In our dealings with food and beverage products, we have witnessed many situations where European and Japanese partners tried to do business, but ended up talking at cross purposes. Neither side was able to comprehend the other’s questions or demands. If they managed to make progress in one area, talks broke down again on a different issue. In one instance, after several years of doing business together, the European side was stunned and uncomprehending when their Japanese partners suddenly raised some fresh objections; the Japanese side, meanwhile, could not understand why, after so much time, it was still so difficult for their European partners to accept and fulfil their requests.


One of the main reasons: food industry marketing and communications are completely different in Japan and in Europe

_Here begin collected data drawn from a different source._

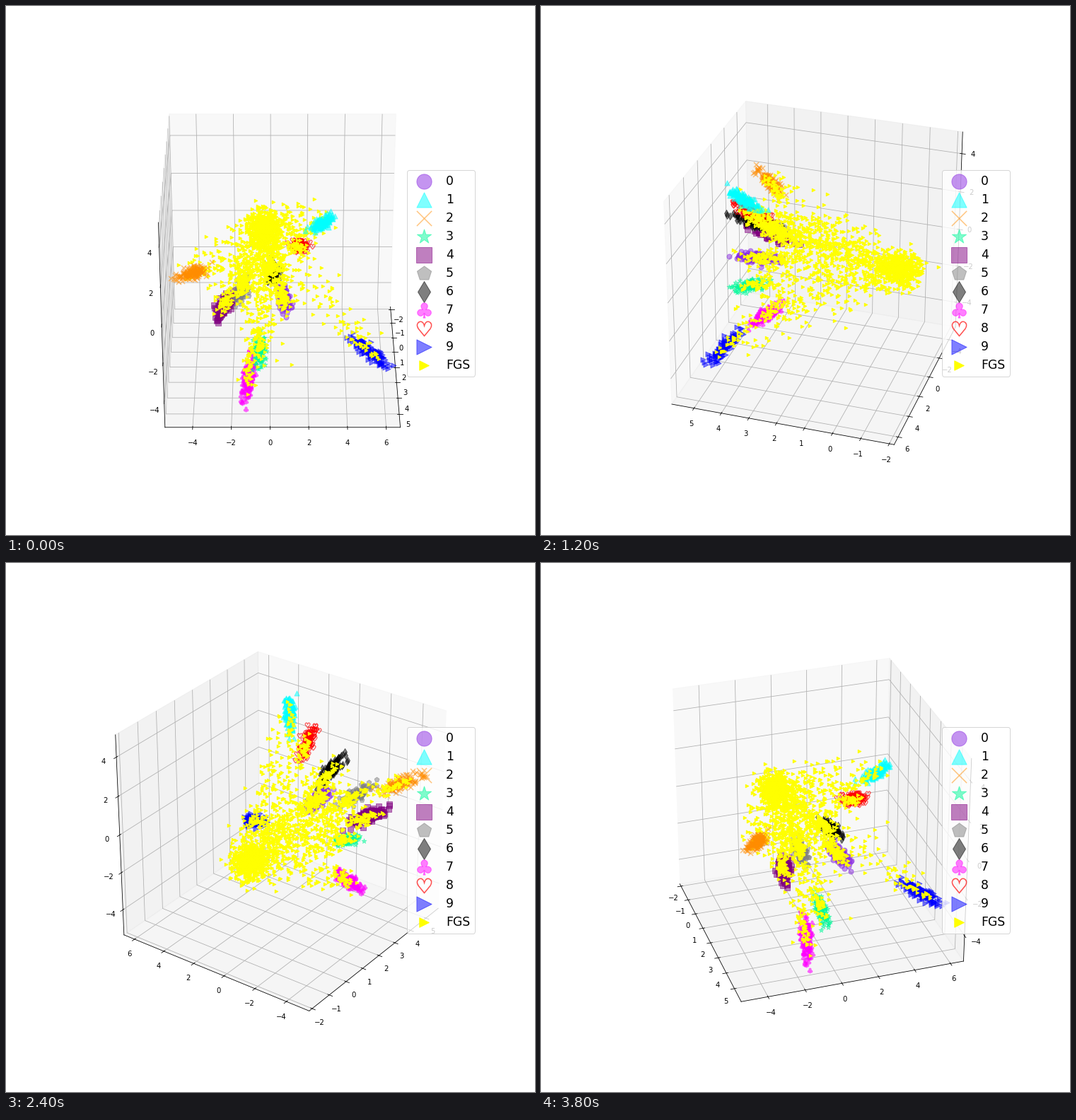
Animation of 748x748 px, one loop 4000 ms. Source, as a matplotlib script:

```python
import numpy as np
import matplotlib.pyplot as plt
from matplotlib.animation import FuncAnimation

FRAMES = 20
STEP = 360 / FRAMES
rng = np.random.default_rng(7)

# The cloud is modelled in a unit cube, then scaled to data units.
CENTER = np.array([1.825, 0.65, -0.13])
SCALE = np.array([7.67, 11.674, 10.08])
CORE = np.array([-.377, -.086, .01])

# marker, color, middle of the group
GROUPS = [
    ("o", "blueviolet", (.30, .006, .005)),
    ("^", "cyan", (.29, .171, .397)),
    ("x", "darkorange", (.363, -.395, .182)),
    ("*", "mediumspringgreen", (.37, -.103, -.22)),
    ("s", "purple", (.31, -.257, -.012)),
    ("p", "gray", (.31, -.18, .07)),
    ("d", "black", (.305, -.046, .16)),
    (r"$\clubsuit$", "magenta", (.31, -.155, -.399)),
    (r"$\heartsuit$", "red", (.296, .075, .278)),
    (">", "blue", (.31, .39, -.255)),
]
MIDDLES = np.array([g[2] for g in GROUPS])

# Streaks fan out from the core; the farther off its axis, the steeper.
offset = MIDDLES - CORE
offset[:, 0] = 0
reach = np.linalg.norm(offset, axis=1)
AXES = .3 * offset
AXES[:, 0] = .22 - .25 * reach
WEIGHTS = 1 / (.1 + reach)
WEIGHTS /= WEIGHTS.sum()


def noise(n, sigma):
    return rng.normal(0, sigma, (n, 3))


def streak(k, shift=0):
    """Points around the groups k, moved along each group's axis."""
    n = len(k)
    t = rng.normal(shift, .27, (n, 1))
    return MIDDLES[k] + AXES[k] * t + noise(n, .013)


def core(n):
    points = CORE + noise(n, .037)
    points[:, 0] += rng.exponential(.04, n) - .02
    return points


def fan(n):
    """Paths from the core that open out towards and between the groups."""
    i = rng.choice(len(GROUPS), n, p=WEIGHTS)
    j = rng.integers(len(GROUPS), size=n)
    mix = rng.beta(.4, .6, (n, 1))
    goal = MIDDLES[i] + (MIDDLES[j] - MIDDLES[i]) * mix - [.05, 0, 0]
    t = rng.uniform(0, 1, (n, 1)) ** .7
    bend = np.hstack([t, t ** .7, t ** .7])
    return CORE + (goal - CORE) * bend + noise(n, .033)


def generated():
    own = streak(rng.choice(len(GROUPS), 500, p=WEIGHTS), shift=-.25)
    return np.vstack([core(520), fan(950), own])


def scatter(points, **style):
    ax.scatter(*(CENTER + points * SCALE).T, depthshade=False, **style)


fig = plt.figure(figsize=(10.389, 10.389), dpi=72)
ax = fig.add_subplot(projection="3d")
ax.apply_aspect = lambda position=None: None  # fill the whole subplot area

for k, (marker, color, _) in enumerate(GROUPS):
    scatter(streak(np.full(130, k)), s=50, marker=marker, c=color,
            alpha=.5, label=str(k))
scatter(generated(), s=20, marker=">", c="yellow", label="FGS")

low, high = CENTER - SCALE * 25 / 48, CENTER + SCALE * 25 / 48
ax.set(xlim=(low[0], high[0]), ylim=(low[1], high[1]), zlim=(low[2], high[2]),
       xticks=range(-2, 6), yticks=range(-4, 7, 2), zticks=range(-4, 5, 2))
ax.set_box_aspect((1, 1, 1), zoom=.94675)
ax.legend(loc="right", fontsize="xx-large", markerscale=3,
          labelspacing=.463, borderaxespad=.58)


def update(i):
    azim = STEP * i
    # tiny nudge so that head-on views choose a definite side pane
    ax.view_init(30, azim + 1e-4 * np.sin(np.radians(45 - azim)))
    return []


anim = FuncAnimation(fig, update, frames=FRAMES, interval=200,
                     init_func=lambda: [], repeat=True, repeat_delay=0)
plt.show()
```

Food industry standards in Japan are on a similar level to those in the EU, but there are many differences between the markets in the two regions. Food plays a special role in Japanese consumer culture. Good food and dining form one of the most central topics in the Japanese media. Food bloggers are immensely active and popular, and going out for a meal or a drink is part of everyday life for many people. Japanese consumers have a choice of restaurant review apps, specially designed for the home market, with hundreds of thousands of registered catering establishments. The list could go on and on. The conclusion is already obvious, however, that the food and beverage market in Japan is far more information-oriented than it is in Europe, and the Japanese are far more interactive than the Europeans when it comes to information about food industry products. As a result, information-based market competition and food industry marketing in Japan are far more intensive and wide-ranging than in Europe. To sum up one of the most important differences: in the food and beverage sector, while the European market is dominated by food manufacturing technology and the quality of ingredients, the Japanese market is basically driven by marketing.


What does this imply in practice? 

A European manufacturer of very high quality food or beverage products is not necessarily accustomed to communicating this fact intensively, especially not in foreign or far-away markets. Many companies lack the kind of communication materials, information channels and marketing systems that are suitable for such markets. In Japan, for a food or beverage product to succeed, it’s essential to provide plenty of information about the product, which will allow people to compare it with rival products. 

Naturally, the Japanese also expect the ingredients in food and drink products to be of very high quality, but the appearance of the product is just as important. In fact, Japanese business partners often ask about the colour, shape and packaging of a product before even considering what it is made of. Sometimes the shape or colour of a product can be enough to decide if it is marketable or not. This order of priority is completely unheard-of among European food manufacturers.

While Japan and the EU are at a similar level of development in their food and beverage industries, differences in cultural traditions and in people’s attitudes towards the information society mean that marketing is not the same at all. Before starting negotiations, it is essential to find out about the latest trends and marketing requirements in the given market segment, and to adapt your communication strategy accordingly for the products you wish to sell in Japan.


TOO International provides localised and customised services that help develop and manage your markets for food and beverage products in Japan. www.toointernational.com